Jamboard Series Part V: 10 MORE Ways to Use Jamboard in the Classroom
As more teachers have discovered Jamboard, I’ve picked up a few more examples of creative and innovative ways to use it in the classroom. If there’s anything I’m missing feel free to drop me a line! I’d love to hear about how you are using Jamboard too.
(If you’re not already familiar with Jamboard, start here; and if you are confused about the different versions of Jamboard available for your device, check this post out.)
10 MORE ways to use Jamboard in your classroom.
Using an inserted Venn Diagram image from Google Images, or create one by layering two circles from the shape recognition feature. Students can quickly compare and contrast any number of subjects in fun and creative ways. They can display characteristics in images, autodraw pictures, sticky notes, and emojis.
A great activity for younger students who are still learning grammar basics. Put a couple example sentences on the Jamboard (i.e. The quick brown fox jumps over the lazy dog) and ask your students to replace all the nouns with autodraw images, or replace all the verbs with Google images, or draw symbols for each preposition.
Additionally, you could ask students to translate an entire sentence into images and symbols, and then have the class try to decipher the meaning.
I’ve written an entire blog post about how to use the Sticky Note feature on a shared Jamboard as a Padlet style discussion board, check it out here.
One of the coolest features of Jamboard is it allows you to insert Drive files onto a Jam. By taking a couple of minutes to place one presentation slide per Jam slide, you could give an interactive presentation where you add text and images to your slides as you present. When you are finished, you can then save and share the file with your students.
Students might use copies of your presentation simply as reference material for studying, but you could also leave places within your presentation that ask students to review the presentation and answer questions. Using the ‘make a copy for each student’ function on Google Classroom, you can turn your direct instruction presentation into an independent practice assignment the minute you finish presenting the material.
Video Presentation Tool
Using Jamboard and a Screen recording tool, like Screencastify, could turn Jamboard presentations into instructional or informative videos.
8 Part Stories
8 PArt Stories are a great Language Arts activity from EduProtocols, and Jamboard would be a great delivery format.
Labeling a Map
Insert a blank map from Google Images, and ask students to label it. Or, ask students to label it with color coordinated sticky notes. Or, ask students to label it with Autodrawings or Google images that represent the place culturally, historically or gastronomically.
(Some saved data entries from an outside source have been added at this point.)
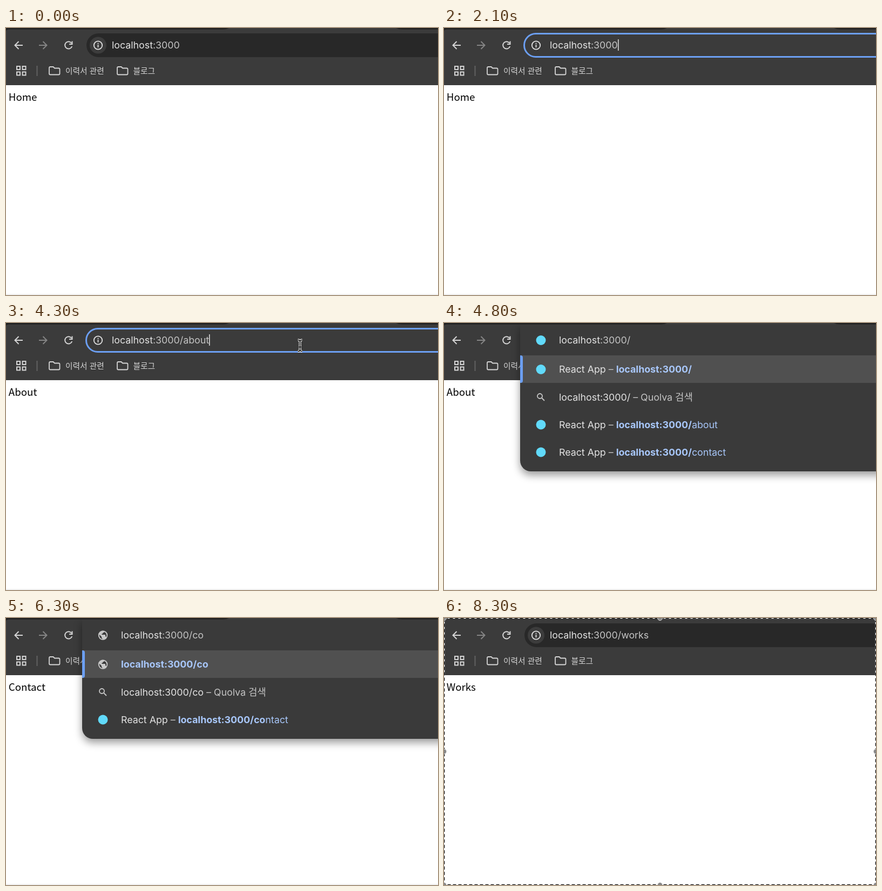
Recreate the animation shown at these times as an HTML page. Size 800 by 495 pixels, loop 9300 ms.

```html
<!DOCTYPE html>
<html lang="ko">
<head>
<meta charset="utf-8">
<title>Browser routing</title>
<style>
  html, body { margin: 0; width: 100%; height: 100%; overflow: hidden; background: #fff; }
  #stage { position: relative; width: 800px; height: 495px; overflow: hidden; }
  #stage svg, #live, #live div, p { position: absolute; }
  #stage svg, #live { left: 0; top: 0; width: 800px; height: 495px; }
  p { margin: 0; font: 17.8px/24px Inter, "Noto Sans CJK KR", sans-serif; color: #e3e3e3; white-space: pre; }
  .page { font: 18.7px/24px "Noto Sans CJK KR", "Noto Sans", sans-serif; color: #000; }
  .mark { font: 14.7px/24px "Noto Sans CJK KR", sans-serif; color: #d5d5d5; }
  .dim { color: #c4c4c4; }
  .link { color: #a8c7fa; }
  .sel { background: #41648f; color: #d3dbe4; }
  .caret { box-shadow: 1.5px 0 #e3e3e3; }
  .bar { left: 149px; top: 10px; width: 680px; height: 44px; border-radius: 22px; background: #282828; }
  .hover { background: #343434; }
  .focus { left: 147px; top: 9px; height: 40px; border: 3px solid #6c9ff3; border-radius: 23px; background: #3b3b3b; }
  .panel { left: 141px; top: 3px; width: 680px; background: #3a3a3a; border-radius: 0 0 0 20px;
           box-shadow: 0 7px 15px rgba(0, 0, 0, .4); clip-path: inset(0 0 -40px -20px); }
  .active { left: 141px; top: 60px; width: 659px; height: 51px; background: #505050; }
  .active::before { content: ""; position: absolute; width: 5px; height: 51px; background: #6c9ff3; border-radius: 0 4px 4px 0; }
</style>
</head>
<body>
<div id="stage">
  <svg fill="none" stroke="#d5d5d5" stroke-width="2">
    <g stroke="none">
      <path fill="#3b3b3b" d="M0 0H800V106H0z"/>
      <path fill="#1f1f1f" d="M0 0H413Q408 2.5 402 2.5H6Q0 2.5 0 6zM722 0H800V2.5H734Q727 2.5 722 0z"/>
      <path fill="#e4e4e4" d="M0 493.5H800v1H0z"/>
    </g>
    <path d="M31 32H17M23.500 25l-7 7 7 7"/>
    <path stroke="#858585" d="M61 32H75M68.500 25l7 7-7 7"/>
    <path d="M121.300 28A6.700 6.700 0 1 0 122.200 34M122.500 24.500V30H117"/>
    <path d="M20 71h6v6h-6zM30.500 71h6v6h-6zM20 81.500h6v6h-6zM30.500 81.500h6v6h-6z"/>
    <path stroke="#626262" d="M57.500 70V89"/>
    <path id="folder" stroke-width="1.800" d="M82 72h5.500l2.500 2.500h7.500q2 0 2 2v8q0 2-2 2H82q-2 0-2-2V74q0-2 2-2z"/>
    <use href="#folder" x="126"/>
  </svg>
  <p class="mark" style="left:110px;top:66.500px">이력서 관련</p>
  <p class="mark" style="left:235.500px;top:66.500px">블로그</p>
  <div id="live"></div>
  <svg id="overlay"></svg>
</div>
<script>
const LOOP = 9300, STEP = 100, HOST = 'localhost', PORT = ':3000';
const ROW_Y = [86, 137.5, 188.5, 239.5];
const live = document.getElementById('live');
const overlay = document.getElementById('overlay');

const timeline = [];
const at = (time, change) => timeline.push([time, change]);
const type = (time, typed, rest = '') => at(time, { mode: 'list', typed, rest });
const visit = (time, page) => at(time, { mode: 'idle', page, path: page === 'Home' ? '' : '/' + page.toLowerCase() });
// Held backspace: one letter per step until only the slash remains.
const erase = (time, path) => {
  for (let n = path.length - 1; n > 0; n--, time += STEP) type(time, path.slice(0, n));
};

visit(0, 'Home');
at(1000, { mode: 'hover' });
at(1400, { mode: 'select' });
at(2000, { mode: 'caret' });
type(2300, '/');
type(2700, '/a', 'bout');
visit(3100, 'About');
at(3700, { mode: 'hover' });
at(4000, { mode: 'select' });
at(4200, { mode: 'caret' });
erase(4400, '/about');
type(4900, '/c', 'ontact');
type(5000, '/con', 'tact');
visit(5100, 'Contact');
at(5700, { mode: 'select' });
at(5800, { mode: 'caret' });
erase(5900, '/contact');
type(6700, '/w', 'orks');
type(6800, '/wo', 'rks');
type(6900, '/wor', 'ks');
visit(7000, 'Works');

// Pointer: start, end, from x, y, to x, y
const moves = [
  [500, 1100, 780, 284, 600, 36], [1100, 1400, 600, 36, 600, 36], [1400, 1600, 600, 36, 790, 145],
  [3500, 3900, 790, 60, 544.5, 42], [3900, 4400, 544.5, 42, 544.5, 42],
  [5700, 5900, 543, 41, 543, 41], [6900, 7500, 543, 41, 543, 41], [7500, 7600, 577, 30, 577, 30]
];

const stateAt = t => Object.assign({}, ...timeline.filter(([time]) => time <= t).map(([, change]) => change));
const text = (x, y, html, cls = '') => `<p class="${cls}" style="left:${x}px;top:${y - 12}px">${html}</p>`;
const span = (cls, html) => `<span class="${cls}">${html}</span>`;
const svg = body => `<svg fill="none" stroke="#c7c7c7">${body}</svg>`;

const appIcon = y => svg(`<circle cx="179.500" cy="${y}" r="9" fill="#61dafb" stroke="none"/>`);
const searchIcon = y => svg(`<g stroke-width="1.800"><circle cx="177.500" cy="${y - 2}" r="4.500"/><path d="M181 ${y + 1.5}l5 5"/></g>`);
const globeIcon = y => svg(`<g transform="translate(179.500 ${y})" stroke="none"><circle r="8.700" fill="#c7c7c7"/>
  <path fill="#3a3a3a" d="M-6.800-1.500L-2.500 2.800V4.500L-1 6.500V7Q-7 5.500-6.800-1.500zM2.500-6.500Q8 -3.500 6.500 3L4.500 2V-1H-2V-3H0V-5H2z"/></g>`);
const infoIcon = disc => svg(`<circle cx="170.500" cy="32" r="15.500" fill="${disc}" stroke="none"/>
  <g stroke="#e3e3e3" stroke-width="1.800"><circle cx="170.500" cy="32" r="7.700"/><path d="M170.500 31v5M170.500 27.800v1.900"/></g>`);

function suggestions({ typed, rest }) {
  const typedUrl = HOST + PORT + typed;
  const app = (path, hit, title = 'React App') => [appIcon,
    title + span('dim', ' – ') + span('link', `<b>${HOST + PORT + hit}</b>${path.slice(hit.length)}`)];
  const search = [searchIcon, typedUrl + span('dim', ' – Quolva 검색')];
  const address = [globeIcon, span('link', `<b>${typedUrl}</b>`)];
  if (typed === '/') return [app('/', '/'), search, app('/about', '/'), app('/contact', '/')];
  if (!rest) {
    const known = ['/about', '/contact'].find(path => path.startsWith(typed));
    return [address, search, app(known, typed)];
  }
  return [app(typed + rest, typed, typed === '/a' ? 'React <b>A</b>pp' : undefined), search, address];
}

function dropdown(state) {
  const rows = suggestions(state);
  const icon = rows[0][0];
  const entry = HOST + span('dim', PORT + state.typed) +
    (state.rest ? span('sel', state.rest) : span('caret', ''));
  return `<div class="panel" style="height:${170 + 51 * (rows.length - 2)}px"></div><div class="active"></div>` +
    icon(32) + text(213, 32, entry) +
    rows.map(([draw, html], i) => draw(ROW_Y[i]) + text(213, ROW_Y[i], html)).join('');
}

function addressBar({ mode, path }) {
  const focused = mode === 'select' || mode === 'caret';
  const tail = PORT + path;
  const url = mode === 'select' ? span('sel', HOST + tail)
    : span(mode, HOST + span('dim', tail));
  const style = focused ? 'focus' : mode === 'hover' ? 'hover' : '';
  return `<div class="bar ${style}"></div>` + infoIcon(focused ? 'none' : '#3c3c3c') +
    text(196, 32, url.replace('class="hover"', ''));
}

function pointer(t, mode) {
  const move = moves.find(([start, end]) => t >= start && t < end);
  if (!move) return '';
  const [start, end, x0, y0, x1, y1] = move;
  const p = (t - start) / (end - start), k = p * p * (3 - 2 * p);
  const x = x0 + (x1 - x0) * k, y = y0 + (y1 - y0) * k;
  if (mode === 'list' || y > 55)
    return `<path transform="translate(${x - 1} ${y - 2})" d="M0 0V19.500L4.500 15.500L7.700 22.500L11 21L8 14H13.500z" fill="#000" stroke="#fff" stroke-width="1.500"/>`;
  const beam = 'M-4-10.500Q0-10.500 0-7.500Q0-10.500 4-10.500M0-8V8M-4 10.500Q0 10.500 0 7.500Q0 10.500 4 10.500M-2.500 2.500H2.500';
  return `<g transform="translate(${x} ${y})" fill="none"><path d="${beam}" stroke="#fff" stroke-width="4"/><path d="${beam}" stroke="#000" stroke-width="1.600"/></g>`;
}

function selectionFrame() {
  const handles = [0, 400, 800].flatMap(x => [0, 247.5, 495].map(y =>
    x === 400 && y === 247.5 ? '' : `<circle cx="${x}" cy="${y}" r="4.500" fill="#858585" stroke="#ddd"/>`));
  const edge = '<rect x=".5" y=".5" width="799" height="494" fill="none" stroke-width="1.500" ';
  return edge + 'stroke="#fff"/>' + edge + 'stroke="#111" stroke-dasharray="6 4"/>' + handles.join('');
}

let shown = -1;
function frame(now) {
  const t = Math.floor(now % LOOP / STEP) * STEP;
  if (t !== shown) {
    shown = t;
    const state = stateAt(t);
    live.innerHTML = text(4.8, 126.5, state.page, 'page') +
      (state.mode === 'list' ? dropdown(state) : addressBar(state));
    overlay.innerHTML = pointer(t, state.mode) + (t >= 8300 ? selectionFrame() : '');
  }
  requestAnimationFrame(frame);
}
frame(performance.now());
</script>
</body>
</html>
```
Again, plot points could be images, drawings, or color coded sticky notes. More fun, and with the shape recognition feature, straight lines are much easier!
Creative Thinking - Workbench
Workbench was recently acquired by Google, and has since been built out with some handy Google Specific lessons, including a whole host of lessons on using Jamboard for creative and divergent thinking.
Expert Teacher Demo (Via Hangout)
Know a teacher who does an amazing lesson on apostrophes? Or area of a triangle? Or the Gettysburg Address? Have them join your classroom via Google Hangouts and watch their presentation on Jamboard.
Google recently updated Jamboard to enable the presenter to choose to share their device screen, Jamboard Screen, and the presenter can now become the full screen for larger displayed video chatting.